JBS, the world’s largest beef supplier, has paid ransomware hackers who hacked its computer networks about $ 11 million, the company said Wednesday.
The company was hacked in May by REvil, one of a number of Russian-speaking hacker gangs leading meat plants in the United States and Australia, which were closed for at least a day. News of the payment was first reported by The Wall Street Journal.
Like many other buyout groups, REvil has made millions in recent years by hacking organizations, encrypting their files and demanding fees, often large bitcoin payments, in exchange for a decryption program and a promise not to leak files to the public.

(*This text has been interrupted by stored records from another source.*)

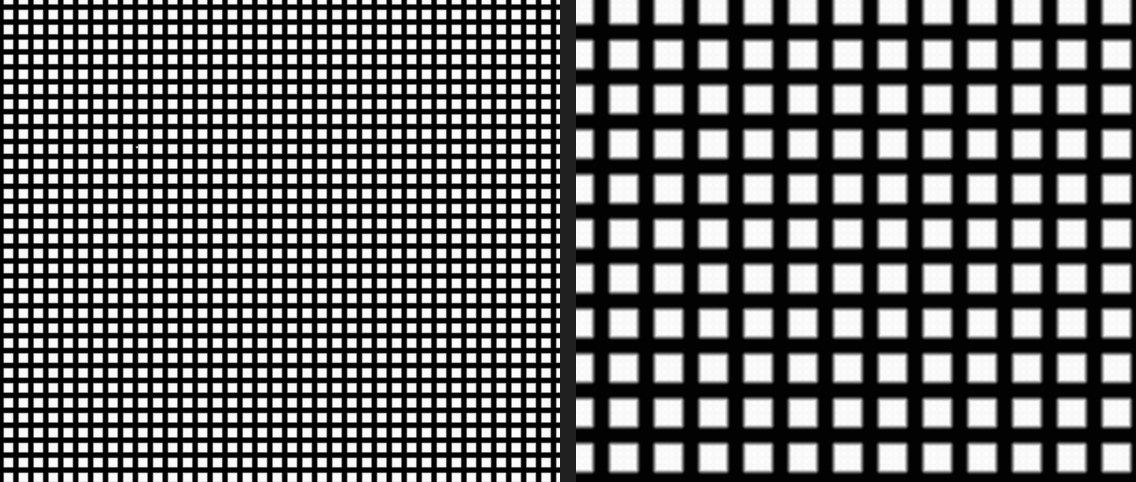
Left, the full canvas; right, a detail of the centre.
Give the GLSL for this pattern, as a Shadertoy shader.

```glsl
const float REPEATS_ACROSS = 37.5;
const vec2 FIRST_CENTER = vec2(0.566, 0.300);   // lower-left square, in repeats
const float SQUARE_SIZE = 0.635;                // side as a share of one repeat
const float CORNER_RADIUS = 0.05;
const float EDGE_SOFTNESS = 0.075;
const float THREADS_PER_REPEAT = 6.0;
const float THREAD_DEPTH = 0.02;
const vec2 SPECK_CENTER = vec2(9.18, 22.42);
const vec2 SPECK_HALF_SIZE = vec2(0.07, 0.05);
const vec3 BAR_COLOR = vec3(0.008);
const vec3 SQUARE_COLOR = vec3(0.995);

float roundedBox(vec2 p, vec2 halfSize, float radius) {
    vec2 q = abs(p) - halfSize + radius;
    return length(max(q, 0.0)) + min(max(q.x, q.y), 0.0) - radius;
}

float coverage(float dist, float softness) {
    return 1.0 - smoothstep(-softness, softness, dist);
}

void mainImage(out vec4 fragColor, in vec2 fragCoord) {
    // One unit is one repeat of the grid
    float unitsPerPixel = REPEATS_ACROSS / iResolution.x;
    vec2 p = fragCoord * unitsPerPixel;
    float softness = max(EDGE_SOFTNESS, unitsPerPixel);

    // White squares between the dark bars
    vec2 cell = fract(p - FIRST_CENTER + 0.5) - 0.5;
    float squareMask = coverage(roundedBox(cell, vec2(0.5 * SQUARE_SIZE), CORNER_RADIUS), softness);

    // Faint threads inside the squares
    vec2 wave = 0.5 + 0.5 * cos(6.2831853 * THREADS_PER_REPEAT * cell);
    vec3 threaded = SQUARE_COLOR - THREAD_DEPTH * max(wave.x, wave.y);

    // Single light speck on a bar
    float speckMask = coverage(roundedBox(p - SPECK_CENTER, SPECK_HALF_SIZE, CORNER_RADIUS), softness);

    vec3 color = mix(BAR_COLOR, threaded, squareMask);
    color = mix(color, SQUARE_COLOR, speckMask);
    fragColor = vec4(color, 1.0);
}
```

In a statement, JBS said that although it was able to run most of its systems without the help of REvil, it chose to pay to keep its files safe.
“At the time of payment, most of the company̵
Charles Carmacal, chief technology officer of cybersecurity firm Mandiant, said that while such a price may seem high, it is not uncommon for a successful ransomware attack.
“For an organization like them, it seems to them that this is a fairly common search for extortion,” Carmacal said.
“For larger organizations, you will see eight-figure extortion requests,” he said. “Sometimes you’ll see what I think is a really big requirement, reaching 40, 45, 50 million. Most people don’t want to pay that much and will try to negotiate it as best they can.”
The U.S. government has long advised ransomware victims not to pay their attackers, although most ransomware gangs are not sanctioned individuals and their payment is not illegal.
JBS CEO Andre Nogueira defended the payment decision.
“It was a very difficult decision for our company and for me personally,” Nogueira said in a statement. “However, we felt that this decision should be made to prevent potential risk to our customers.”
The news of JBS’s payment comes after a congressional testimony of Joseph Blount, CEO of Colonial Pipeline, a major U.S. fuel pipeline that was recently hacked by another Russian buyout group called DarkSide. In a Senate statement on Tuesday, he said the payment decision was “the right thing for the country”.
In an unusual move, the Justice Department announced on Monday that it had managed to recover part of the payment that Colonial sent to its hackers. The FBI declined to give specific details on how, however, leaving it unclear how often such tactics could be applied.
CORRECTION (June 9, 2021, 10:35 PM ET): A previous version of this article misspelled the last name of the CEO of Colonial Pipeline. He is Joseph Blount, not Blut.